The CEB’s long-term plan forecasts power demand growth of 7.4% in 2020, 7.6% in 2021 and then 5.5% each year out to 2025. This is despite the CEB disclosing that demand growth was only 5.1% in 2017 and 4.9% in 2018.

Further reliance on government subsidies is unsustainable

Furthermore, the CEB included a comparison of its past power demand forecasts to actual figures in the new plan. It shows a historical tendency to over-estimate power demand growth on the part of CEB, a consistently optimistic bias seen in most power demand forecasts globally. 

A careful review of power demand forecasts in the wake of Covid-19 is advisable if Sri Lanka is not to go from one extreme to another and end up with a major overcapacity problem like Bangladesh.

Whilst Bangladesh has power plants sitting idle, some areas of the country are still poorly served with power, a situation that could be rectified with power grid investment to make better use of existing capacity.

Sri Lanka would also do well to re-focus its long-term power planning on renewable energy and grid investment. Wind and solar power plants are increasingly cheaper and can be built quickly and in modular phases to help better match with demand growth and avoid overcapacity. 

As such, the Sri Lankan President’s recent call for 70% of power generation to come from renewable energy sources (including large hydro) by 2030 makes sense. 

Technologies such as batteries and pumped hydro storage will be needed to allow higher reliance on renewable energy. It is to CEB’s credit that it is already taking these technologies into account in its long-term planning. Interconnection with the Indian grid may also become more viable as ever lower cost wind and solar capacities increase.

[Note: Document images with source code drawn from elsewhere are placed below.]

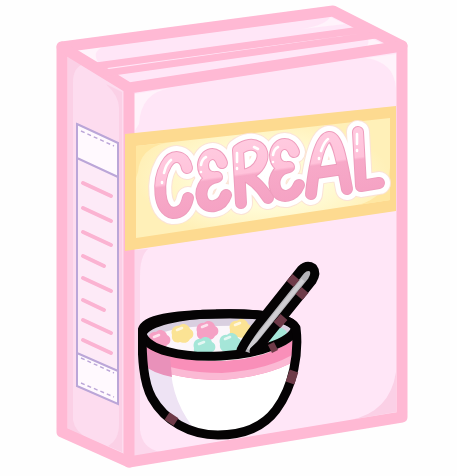
<!DOCTYPE html>
<html lang="en">
<head>
<meta charset="utf-8">
<title>Cereal box</title>
<style>
:root {
  --paper: #fefefe;
  --edge: #ffb9d4;
  --front: #ffe6f7;
  --side: #fddcef;
  --shade: #fbd0e6;
  --shine: #fff3fb;
  --band: #fdda90;
  --band-fill: #fff0b8;
  --band-glow: #fffbd6;
  --violet: #bba6d8;
  --ink: #050304;
  --wine: #6e3a48;
  --metal: #b5b3b8;
  --candy-pink: #f5a0c4;
  --candy-mint: #a5e6d8;
  --candy-yellow: #fbe394;
}
html, body { margin: 0; overflow: hidden; background: var(--paper); }
svg { display: block; width: 457px; height: 476px; }
.edges { fill: none; stroke: var(--edge); stroke-width: 11; stroke-linejoin: round; stroke-linecap: round; }
.letters { fill: none; stroke-linecap: round; stroke-linejoin: round; }
.halo { stroke: #fff; stroke-width: 22; }
.halo-rim { stroke: #fbe3d6; stroke-width: 24; }
.rim { stroke: #ee9dbd; stroke-width: 12; }
.candy { stroke: url(#letter-tone); stroke-width: 10; }
.gloss { fill: none; stroke: #fff; stroke-width: 2.6; stroke-linecap: round; }
.outline { fill: none; stroke: var(--ink); stroke-width: 9; stroke-linejoin: round; stroke-linecap: round; }
.label-line { fill: none; stroke: var(--violet); stroke-width: 2; }
.stitch { fill: none; stroke: var(--violet); stroke-width: 1.4; stroke-dasharray: 4 3; }
.facts { fill: none; stroke: #fbb3d2; stroke-width: 4; stroke-linecap: round; }
.scuff { fill: none; stroke: var(--wine); stroke-width: 9; }
</style>
</head>
<body>
<svg viewBox="0 0 457 476" role="img" aria-label="Pink cereal box with a bowl of cereal on the front">
  <defs>
    <linearGradient id="letter-tone" gradientUnits="userSpaceOnUse" x1="262" y1="138" x2="271" y2="202">
      <stop offset="0" stop-color="#ffcbe0"/>
      <stop offset=".5" stop-color="#ffc2da"/>
      <stop offset=".54" stop-color="#f7a9c8"/>
      <stop offset="1" stop-color="#f5a3c4"/>
    </linearGradient>
    <radialGradient id="band-light">
      <stop offset=".5" stop-color="var(--band-glow)"/>
      <stop offset="1" stop-color="var(--band-fill)"/>
    </radialGradient>
    <path id="bowl-shape" d="M142 332C142 318 176 315 215 314C252 313 290 315 296 328C299 352 294 386 276 410C264 426 244 435 218 435C190 435 165 421 152 398C143 382 142 356 142 332Z"/>
    <path id="milk-shape" d="M142 334C146 322 182 314 216 314C254 313 288 316 295 327C297 339 262 354 221 356C181 358 147 350 142 334Z"/>
    <clipPath id="bowl-clip"><use href="#bowl-shape"/></clipPath>
    <clipPath id="milk-clip"><use href="#milk-shape"/></clipPath>
    <clipPath id="front-clip"><rect x="138" y="255" width="200" height="195"/></clipPath>
    <path id="puff" d="M-10 1C-12-5-7-9-3-8C1-12 7-9 8-5C13-3 12 4 8 5C6 10 0 9-2 8C-7 10-11 6-10 1Z"/>
    <g id="cereal-lettering">
      <path d="M187 168C184 154 172 154 166 165C157 181 158 211 173 213C182 213 186 207 188 198"/>
      <path d="M222 163C217 149 204 153 203 165C203 175 210 178 217 177C203 179 199 192 203 201C208 210 222 207 226 195"/>
      <path d="M238 150L241 203M238 150C254 138 267 149 261 162C257 171 250 174 242 175C253 178 261 187 268 198"/>
      <path d="M294 152C289 139 276 143 275 155C275 165 282 168 289 167C276 169 272 181 276 190C281 200 294 197 299 185"/>
      <path d="M311 194C314 164 320 138 329 137C338 136 342 163 347 189M316 173L343 169"/>
      <path d="M358 132L361 186L379 183"/>
    </g>
  </defs>

  <rect width="457" height="476" fill="var(--paper)"/>

  <g id="box-faces">
    <polygon points="62,47 333,11 402,46 129,88" fill="var(--front)"/>
    <polygon points="62,47 129,88 129,462 62,432" fill="var(--side)"/>
    <polygon points="129,88 402,46 402,417 129,462" fill="var(--front)"/>
    <path d="M68 54L84 64Q73 67 73 82L73 420Q75 432 88 438L68 430Z" fill="var(--shade)"/>
    <path d="M122 92L122 452L108 446Q119 440 119 424L119 108Q119 96 106 84Z" fill="var(--shade)"/>
    <path d="M134 94L171 88Q141 92 139 124L134 132ZM396 54L396 88Q394 62 366 58Z" fill="var(--shine)"/>
    <path d="M134 250L148 249Q140 256 140 276L140 430Q142 448 160 452L134 456Z" fill="var(--shade)" opacity=".65"/>
    <path d="M396 372L396 412L350 420Q390 412 396 372Z" fill="var(--shade)"/>
    <path d="M72 49L110 44Q90 50 98 62ZM330 17L345 24L302 29Q326 25 330 17ZM390 47L356 52Q374 46 366 36Z" fill="var(--shine)"/>
  </g>

  <g id="box-edges" class="edges">
    <path d="M62 47L333 11L402 46L402 417L129 462L62 432Z"/>
    <path d="M62 47L129 88L402 46M129 88L129 462"/>
    <path d="M96 66L368 29M106 73L376 35" stroke-width="7"/>
  </g>

  <g id="name-band">
    <polygon points="125,134 396,106 396,211 125,251" fill="var(--band)"/>
    <polygon points="136,146 390,118 390,200 136,238" fill="url(#band-light)"/>
    <path d="M136 146L166 143Q140 148 138 172L136 178ZM390 200L358 205Q386 198 390 168Z" fill="#ffe7a2"/>
    <g id="cereal-title" role="img" aria-label="CEREAL">
      <use href="#cereal-lettering" class="letters halo-rim"/>
      <use href="#cereal-lettering" class="letters halo"/>
      <use href="#cereal-lettering" class="letters rim"/>
      <use href="#cereal-lettering" class="letters candy"/>
      <path class="gloss" d="M164 173Q166 164 171 160M162 182L162 183M201 165Q202 159 206 157M201 172L201 172M237 153L237 162M237 168L237 169M254 147L258 149M273 155Q274 149 278 147M273 162L273 162M321 151Q324 142 328 139M319 158L319 159M357 134L357 144M357 150L357 151"/>
    </g>
  </g>

  <g id="side-label">
    <polygon points="77,124 118,143 118,404 77,386" fill="#fdeaf7"/>
    <polygon points="77,124 118,143 118,177 77,158" fill="#fff9fe"/>
    <polygon points="77,353 118,371 118,404 77,386" fill="#fff9fe"/>
    <path class="label-line" d="M77 124L118 143L118 404L77 386ZM77 158L118 177M77 353L118 371"/>
    <path class="stitch" d="M81 131L114 146M81 383L114 397M81 358L114 373"/>
    <path class="facts" d="M83 183L111 196M83 208L111 221M83 232L111 245M83 256L104 266M83 278L111 291M83 300L104 310M83 320L111 333M83 340L111 353"/>
  </g>

  <g id="cereal-bowl" clip-path="url(#front-clip)">
    <use href="#bowl-shape" fill="#fff"/>
    <g clip-path="url(#bowl-clip)">
      <path d="M138 330L172 350Q165 396 200 436L138 440Z" fill="#eee3f4"/>
      <path d="M138 342Q170 362 222 361Q274 358 300 334L300 358Q270 377 221 380Q172 380 138 361Z" fill="#f98fb9"/>
      <path d="M138 354Q172 373 222 373Q272 370 300 350L300 358Q270 377 221 380Q172 380 138 361Z" fill="#fbb9d4"/>
      <path d="M142 346Q154 354 170 357L172 377Q152 373 142 364Z" fill="#e991ba"/>
    </g>
    <use href="#milk-shape" fill="#d9cfe0"/>
    <g id="cereal-pieces" clip-path="url(#milk-clip)">
      <path d="M148 342Q160 326 218 326Q276 324 292 336L270 356L160 356Z" fill="#fbf6fb"/>
      <g fill="var(--candy-yellow)">
        <use href="#puff" x="182" y="334"/><use href="#puff" x="240" y="329"/>
      </g>
      <g fill="var(--candy-pink)">
        <use href="#puff" x="159" y="340"/><use href="#puff" x="207" y="331"/><use href="#puff" x="259" y="342"/>
      </g>
      <g fill="var(--candy-mint)">
        <use href="#puff" x="204" y="347"/><use href="#puff" x="230" y="343"/><use href="#puff" x="279" y="338"/>
      </g>
      <path d="M154 337L159 335M177 330L182 328M202 327L207 325M235 325L240 323M199 344L204 342M225 339L230 337" class="gloss" stroke-opacity=".7"/>
    </g>
    <use href="#milk-shape" class="outline"/>
    <use href="#bowl-shape" class="outline"/>
    <g id="spoon">
      <path d="M241 350Q246 340 255 328L301 270Q307 264 313 268Q317 273 312 281L266 338Q258 349 250 353Z" fill="var(--metal)"/>
      <path d="M248 349L303 280" fill="none" stroke="#cfcdd2" stroke-width="4"/>
      <path class="outline" d="M241 350Q246 340 255 328L301 270Q307 264 313 268Q317 273 312 281L266 338Q261 345 254 351"/>
      <path d="M290 284L296 277M299 297L305 290M277 325L284 317" class="scuff"/>
    </g>
    <path d="M167 416L176 422M290 383L294 371M270 349L276 346" class="scuff"/>
  </g>
</svg>
</body>
</html>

Bangladesh has so far failed to make major progress with utility-scale renewable energy. Its most recent long-term power plan focused on coal- and LNG-fired power. Significantly, the power plan was written by Japanese power utility TEPCO with support from the Japan International Cooperation Agency (JICA). It can be no surprise that the plan recommended power technology of the type Japan is itself able to sell to Bangladesh.

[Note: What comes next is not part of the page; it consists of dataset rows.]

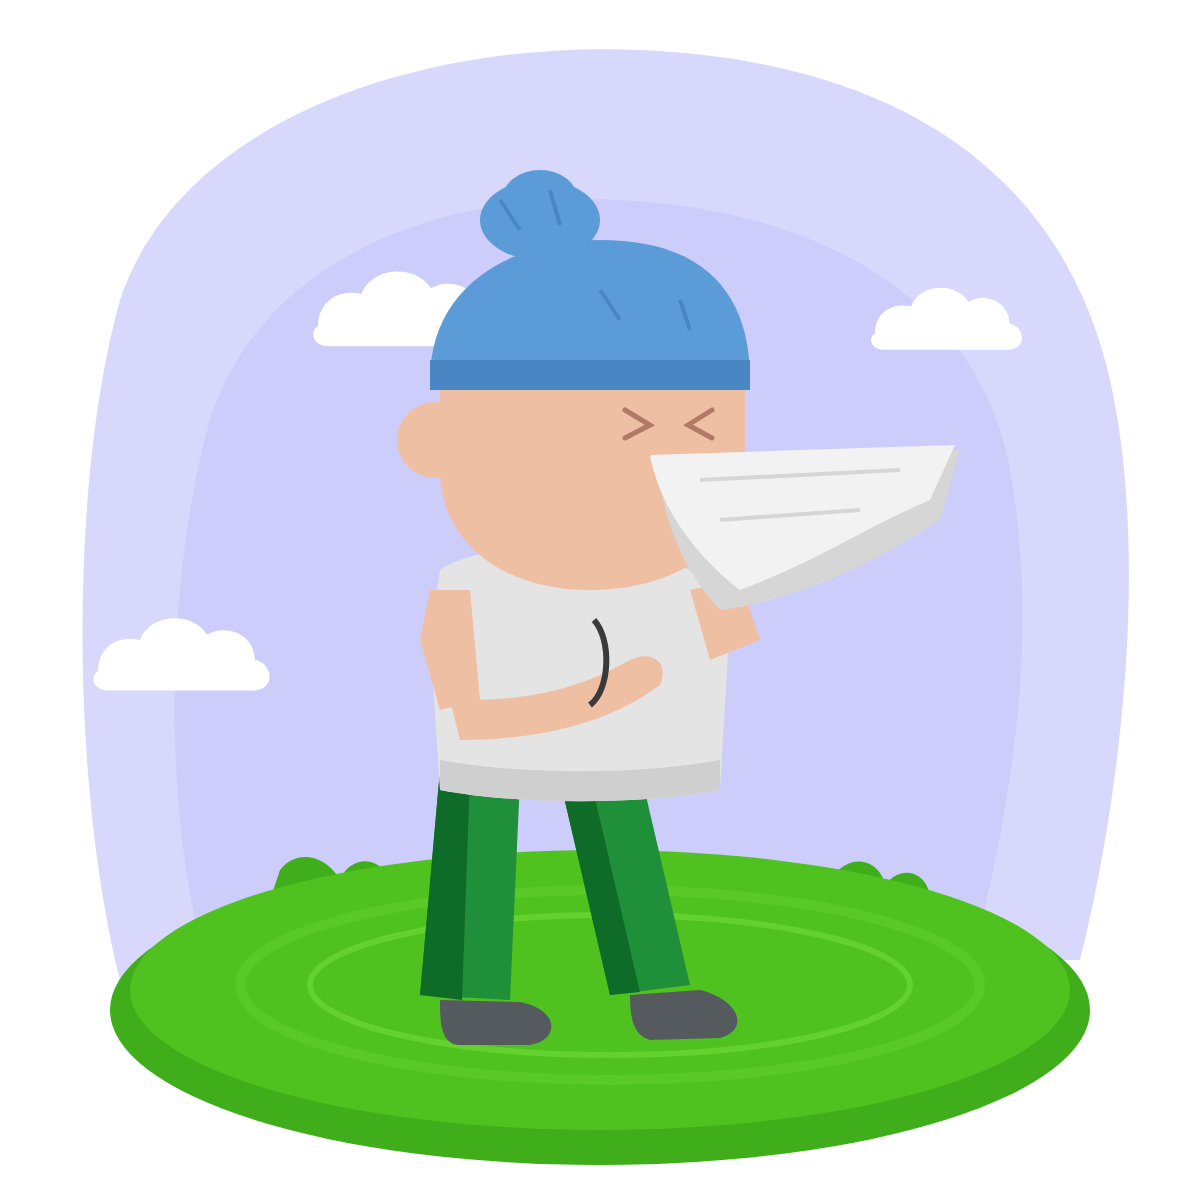
<!DOCTYPE html>
<html lang="en">
<head>
<meta charset="utf-8">
<title>Sneezing Boy</title>
<style>
:root{
  --bg:#ffffff;
  --blob-outer:#d7d8fb;
  --blob-inner:#cccdfa;
  --cloud:#ffffff;
  --grass-dark:#3fae1a;
  --grass:#4fc21f;
  --grass-light:#63d12e;
  --grass-ring:#58c927;
  --skin:#efbfa3;
  --skin-shade:#e0a98b;
  --cap:#5b9bd8;
  --cap-dark:#4a86c4;
  --shirt:#e4e4e4;
  --shirt-shade:#cfcfcf;
  --pants:#1f8f3a;
  --pants-dark:#0f6b28;
  --shoe:#555a5e;
  --tissue:#f2f2f2;
  --tissue-shade:#d6d6d6;
  --band:#3a3a3a;
  --eye:#b07a66;
}
html,body{margin:0;padding:0;overflow:hidden;background:var(--bg)}
.canvas{width:1193px;height:1200px;display:block}
</style>
</head>
<body>
<svg class="canvas" viewBox="0 0 1193 1200" xmlns="http://www.w3.org/2000/svg">
  <defs>
    <path id="cloud" d="M0 40 C0 22 16 14 30 18 C36 0 66 -4 78 14 C92 6 112 14 112 32 C124 34 128 52 112 54 L8 54 C-4 54 -6 44 0 40 Z"/>
  </defs>

  <g class="backdrop">
    <path fill="var(--blob-outer)" d="M120 300 C180 120 420 40 640 50 C880 60 1060 160 1110 380 C1150 560 1120 800 1080 960 L120 980 C70 780 70 480 120 300 Z"/>
    <path fill="var(--blob-inner)" d="M210 420 C260 260 440 190 620 200 C820 210 980 300 1010 470 C1040 640 1010 800 980 930 L200 940 C160 780 170 560 210 420 Z"/>
  </g>

  <g class="clouds" fill="var(--cloud)">
    <use href="#cloud" transform="translate(318 268) scale(1.45)"/>
    <use href="#cloud" transform="translate(875 285) scale(1.2)"/>
    <use href="#cloud" transform="translate(98 615) scale(1.4)"/>
  </g>

  <g class="ground">
    <path fill="var(--grass-dark)" d="M280 870 C300 845 330 860 340 880 C350 855 380 855 390 880 L400 900 L270 900 Z"/>
    <path fill="var(--grass-dark)" d="M830 880 C850 850 880 860 885 885 C900 865 925 870 930 895 L820 900 Z"/>
    <ellipse cx="600" cy="1010" rx="490" ry="155" fill="var(--grass-dark)"/>
    <ellipse cx="600" cy="990" rx="470" ry="140" fill="var(--grass)"/>
    <ellipse cx="610" cy="985" rx="370" ry="95" fill="none" stroke="var(--grass-ring)" stroke-width="10"/>
    <ellipse cx="610" cy="985" rx="300" ry="70" fill="none" stroke="var(--grass-light)" stroke-width="6"/>
  </g>

  <g class="boy">
    <g class="legs">
      <path fill="var(--pants)" d="M440 770 L520 780 L510 1000 L420 995 Z"/>
      <path fill="var(--pants-dark)" d="M440 770 L470 775 L462 1000 L420 995 Z"/>
      <path fill="var(--pants)" d="M560 780 L640 770 L690 985 L610 995 Z"/>
      <path fill="var(--pants-dark)" d="M560 780 L590 777 L640 992 L610 995 Z"/>
    </g>
    <g class="shoes" fill="var(--shoe)">
      <path d="M440 1000 L520 1002 C560 1010 560 1040 530 1045 L460 1045 C440 1045 440 1020 440 1000 Z"/>
      <path d="M630 995 L700 990 C740 1000 750 1030 720 1038 L650 1040 C632 1035 630 1015 630 995 Z"/>
    </g>
    <g class="torso">
      <path fill="var(--shirt)" d="M440 570 C480 540 620 540 690 570 L730 620 L720 790 C640 805 520 805 440 790 L430 640 Z"/>
      <path fill="var(--shirt-shade)" d="M440 760 C520 775 640 775 720 760 L720 790 C640 805 520 805 440 790 Z"/>
      <path fill="var(--skin)" d="M430 590 L470 590 L480 700 L440 710 L420 640 Z"/>
      <path fill="var(--skin)" d="M450 700 C500 700 560 700 630 660 C650 650 670 660 660 685 C600 730 520 740 460 740 Z"/>
      <path fill="none" stroke="var(--band)" stroke-width="6" d="M594 620 C612 640 610 690 590 705"/>
    </g>
    <g class="head">
      <circle cx="435" cy="440" r="38" fill="var(--skin)"/>
      <rect x="520" y="500" width="80" height="70" fill="var(--skin-shade)"/>
      <path fill="var(--skin)" d="M440 360 L745 360 L745 470 C740 560 660 590 590 590 C500 590 440 540 440 470 Z"/>
      <path fill="none" stroke="var(--eye)" stroke-width="5" stroke-linecap="round" d="M625 410 L650 425 L625 438 M712 410 L688 425 L712 438"/>
      <path fill="var(--cap)" d="M430 380 C430 280 520 240 600 240 C690 240 750 280 750 380 Z"/>
      <path fill="var(--cap-dark)" d="M430 360 L750 360 L750 390 L430 390 Z"/>
      <ellipse cx="540" cy="220" rx="60" ry="40" fill="var(--cap)"/>
      <ellipse cx="540" cy="200" rx="38" ry="30" fill="var(--cap)"/>
      <path fill="none" stroke="var(--cap-dark)" stroke-width="4" d="M500 200 L520 230 M550 190 L560 225 M600 290 L620 320 M680 300 L690 330"/>
    </g>
    <g class="tissue-hand">
      <path fill="var(--skin)" d="M690 590 L740 580 L760 640 L710 660 Z"/>
      <path fill="var(--tissue-shade)" d="M660 470 L960 450 L940 520 C880 560 800 600 720 610 C690 580 660 520 660 470 Z"/>
      <path fill="var(--tissue)" d="M650 455 L955 445 L930 500 C860 530 820 560 740 590 C700 560 660 510 650 455 Z"/>
      <path fill="none" stroke="var(--tissue-shade)" stroke-width="4" d="M700 480 L900 470 M720 520 L860 510"/>
    </g>
  </g>
</svg>
</body>
</html>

JICA and TEPCO also prepared a power planning report for Sri Lanka in 2018 which is why no-one should be surprised at CEB’s focus on coal and LNG in its 2020 power plan. 

A historical tendency to over-estimate power demand growth

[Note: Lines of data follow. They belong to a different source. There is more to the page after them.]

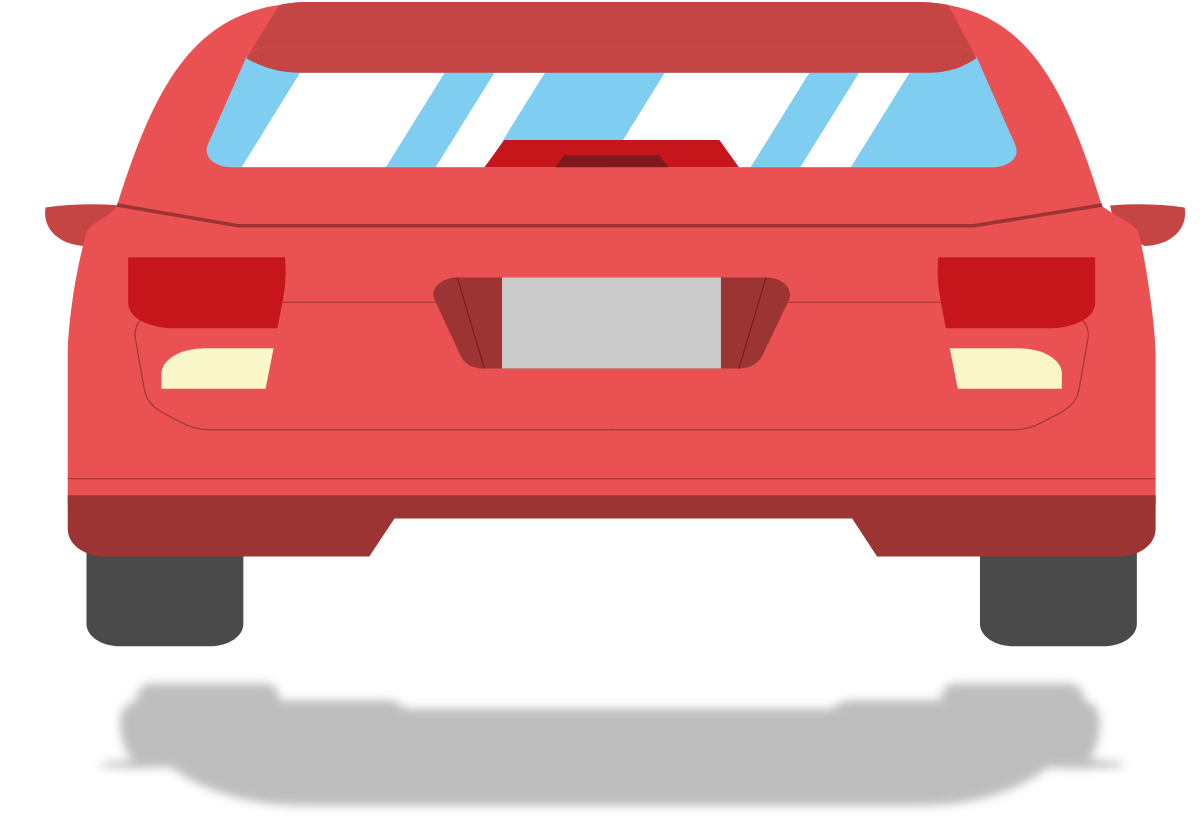
<!DOCTYPE html>
<html lang="en">
<head>
<meta charset="utf-8">
<title>Red car, rear view</title>
<style>
:root {
  --paper: #ffffff;
  --body: #ea5153;
  --roof: #c44543;
  --trim: #9c3434;
  --seam: #6d2023;
  --glass: #80cdf2;
  --lamp: #c6161c;
  --lamp-dark: #80191c;
  --reverse-lamp: #f9f6ca;
  --plate: #cbcbcb;
  --tyre: #4a4a4a;
  --shadow: #bdbdbd;
}
html, body { margin: 0; padding: 0; overflow: hidden; background: var(--paper); }
.canvas { position: relative; width: 1200px; height: 825px; overflow: hidden; background: var(--paper); }
.car { display: block; width: 1200px; height: 825px; }
.body { fill: var(--body); }
.roof, .wing-mirror { fill: var(--roof); }
.roof-edge { fill: none; stroke: var(--body); stroke-width: .8; opacity: .75; }
.glass { fill: var(--glass); }
.glare { fill: var(--paper); }
.lamp { fill: var(--lamp); }
.lamp-core { fill: var(--lamp-dark); }
.reverse-lamp { fill: var(--reverse-lamp); }
.bumper, .plate-recess { fill: var(--trim); }
.plate { fill: var(--plate); }
.tyre { fill: var(--tyre); }
.ground-shadow { fill: var(--shadow); }
.waistline { fill: none; stroke: var(--trim); stroke-width: 4.6; }
.panel-line { fill: none; stroke: var(--trim); stroke-width: 1.4; }
.recess-seam { fill: none; stroke: var(--seam); stroke-width: 1.4; }
</style>
</head>
<body>
<main class="canvas">
<svg class="car" viewBox="0 0 1568 1078" role="img" aria-label="Red car seen from behind, with a soft shadow beneath it">
  <defs>
    <filter id="soft-blur" x="-5%" y="-20%" width="110%" height="140%">
      <feGaussianBlur stdDeviation="6"/>
    </filter>
    <clipPath id="window-shape">
      <path d="M322 74L271 190C266 205 280 218.500 303 218.500H1296C1319 218.500 1333 205 1327 190L1276 74Z"/>
    </clipPath>
    <g id="glare-pair">
      <path d="M392 95H581L504 219H315.500Z"/>
      <path d="M646 95H712L635 219H569Z"/>
    </g>
    <path id="wing-mirror" d="M59.500 271C93 266.500 124 266 157 268.500L150 300L112 321.500C78 320 55 300 59.500 271Z"/>
    <path id="tyre" d="M113 700H318V815C318 831 299 844.500 274 844.500H157C132 844.500 113 831 113 815Z"/>
    <g id="side-details">
      <path class="panel-line" d="M366 395H572"/>
      <path class="panel-line" d="M184 418Q174.500 428 177 443L189 511C191 522 200 532 212 539L238 552.500Q254 561.500 273 561.500H800"/>
      <path class="lamp" d="M167.500 336H372.500Q375 366 370 390L362.500 429H228C194 429 167.500 415 167.500 396Z"/>
      <path class="reverse-lamp" d="M211 508V488C211 470 236 455 268 455H357.500L347 508Z"/>
    </g>
  </defs>

  <path class="ground-shadow" filter="url(#soft-blur)" d="M178 916C178 902 186 893 200 893H347C357 893 364 900 366 915H500C514 915 523 918 530 926H1088Q1095 917 1112 915H1229C1231 900 1238 893 1249 893H1395C1409 893 1416 902 1417 916C1430 919 1437 928 1437 942C1437 964 1433 980 1423 992L1468 997V1001Q1430 1006 1370 1003C1325 1036 1274 1053 1190 1053H408C324 1053 268 1035 222 1002Q168 1006 132 1001V997L176 993C162 983 157 965 157 942C157 928 165 919 178 916Z"/>

  <g id="wheels" class="tyre">
    <use href="#tyre"/>
    <use href="#tyre" transform="translate(1598.500) scale(-1 1)"/>
  </g>

  <g id="mirrors" class="wing-mirror">
    <use href="#wing-mirror"/>
    <use href="#wing-mirror" transform="translate(1607.500) scale(-1 1)"/>
  </g>

  <path class="body" d="M153 269C199 122 248 23 365 6.500Q383 2.500 403 2.500H1196Q1220 2.500 1239 6.500C1349 26 1394 122 1440 269C1453 281 1483 292 1488 304C1500 357 1509 425 1510 460V660H88.500V460C89.500 420 98 357 113 304C116 293 143 284 153 269Z"/>

  <g id="rear-window">
    <path class="glass" d="M322 74L271 190C266 205 280 218.500 303 218.500H1296C1319 218.500 1333 205 1327 190L1276 74Z"/>
    <g class="glare" clip-path="url(#window-shape)">
      <use href="#glare-pair"/>
      <use href="#glare-pair" x="476.500"/>
    </g>
    <path class="lamp" d="M633 218.500L659 183H940L965.500 218.500Z"/>
    <path class="lamp-core" d="M725.500 218.500L737 203H861.500L873.500 218.500Z"/>
  </g>

  <g id="roof-spoiler">
    <path class="roof" d="M365 6.500Q383 2.500 403 2.500H1196Q1220 2.500 1239 6.500L1276 76C1259 87 1242 95 1210 95H392C359 95 339 86 322 76Z"/>
    <path class="roof-edge" d="M323 75Q332 61 350 61H1250Q1267 62 1275 75"/>
  </g>

  <path class="waistline" d="M153 268L311 295H1272L1440 268"/>
  <path class="panel-line" d="M88.500 625.500H1510"/>

  <g id="lamps-and-panels">
    <use href="#side-details"/>
    <use href="#side-details" transform="translate(1598.500) scale(-1 1)"/>
  </g>

  <g id="number-plate">
    <path class="plate-recess" d="M598 362.500H1001C1024 362.500 1037 379 1031 392L996 465Q987 481.500 966 481.500H633Q611 481.500 602.500 466L568 392C561 378 576 362.500 598 362.500Z"/>
    <path class="recess-seam" d="M597.500 362.500L633 481.500M1001 362.500L965.500 481.500"/>
    <rect class="plate" x="656" y="362.500" width="286" height="119"/>
  </g>

  <path class="bumper" d="M88.500 647H1510V691C1510 711 1490 727 1463 727H1146L1113.500 677.500H515.500L482.500 727H136C109 727 88.500 711 88.500 691Z"/>
</svg>
</main>
</body>
</html>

The New Energy and Industrial Technology Development Organisation (NEDO) has also carried out studies on suitable sites for coal power development in Sri Lanka. NEDO reports to Japan’s Ministry of Economy, Trade and Industry – the government department that continues to be keen to sell Japan’s coal and gas power technology to developing nations.

Sri Lanka would be better off ignoring the advice of vested interests and focusing on what is best for its own development. 

That should include learning from the mistakes of other Asian nations that are over-building fossil-fuelled power capacity and recognising the numerous benefits of the growing global trend towards cheap renewable energy.


Simon Nicholas is an Energy Finance Analyst with IEEFA

Related articles:

Comments are closed.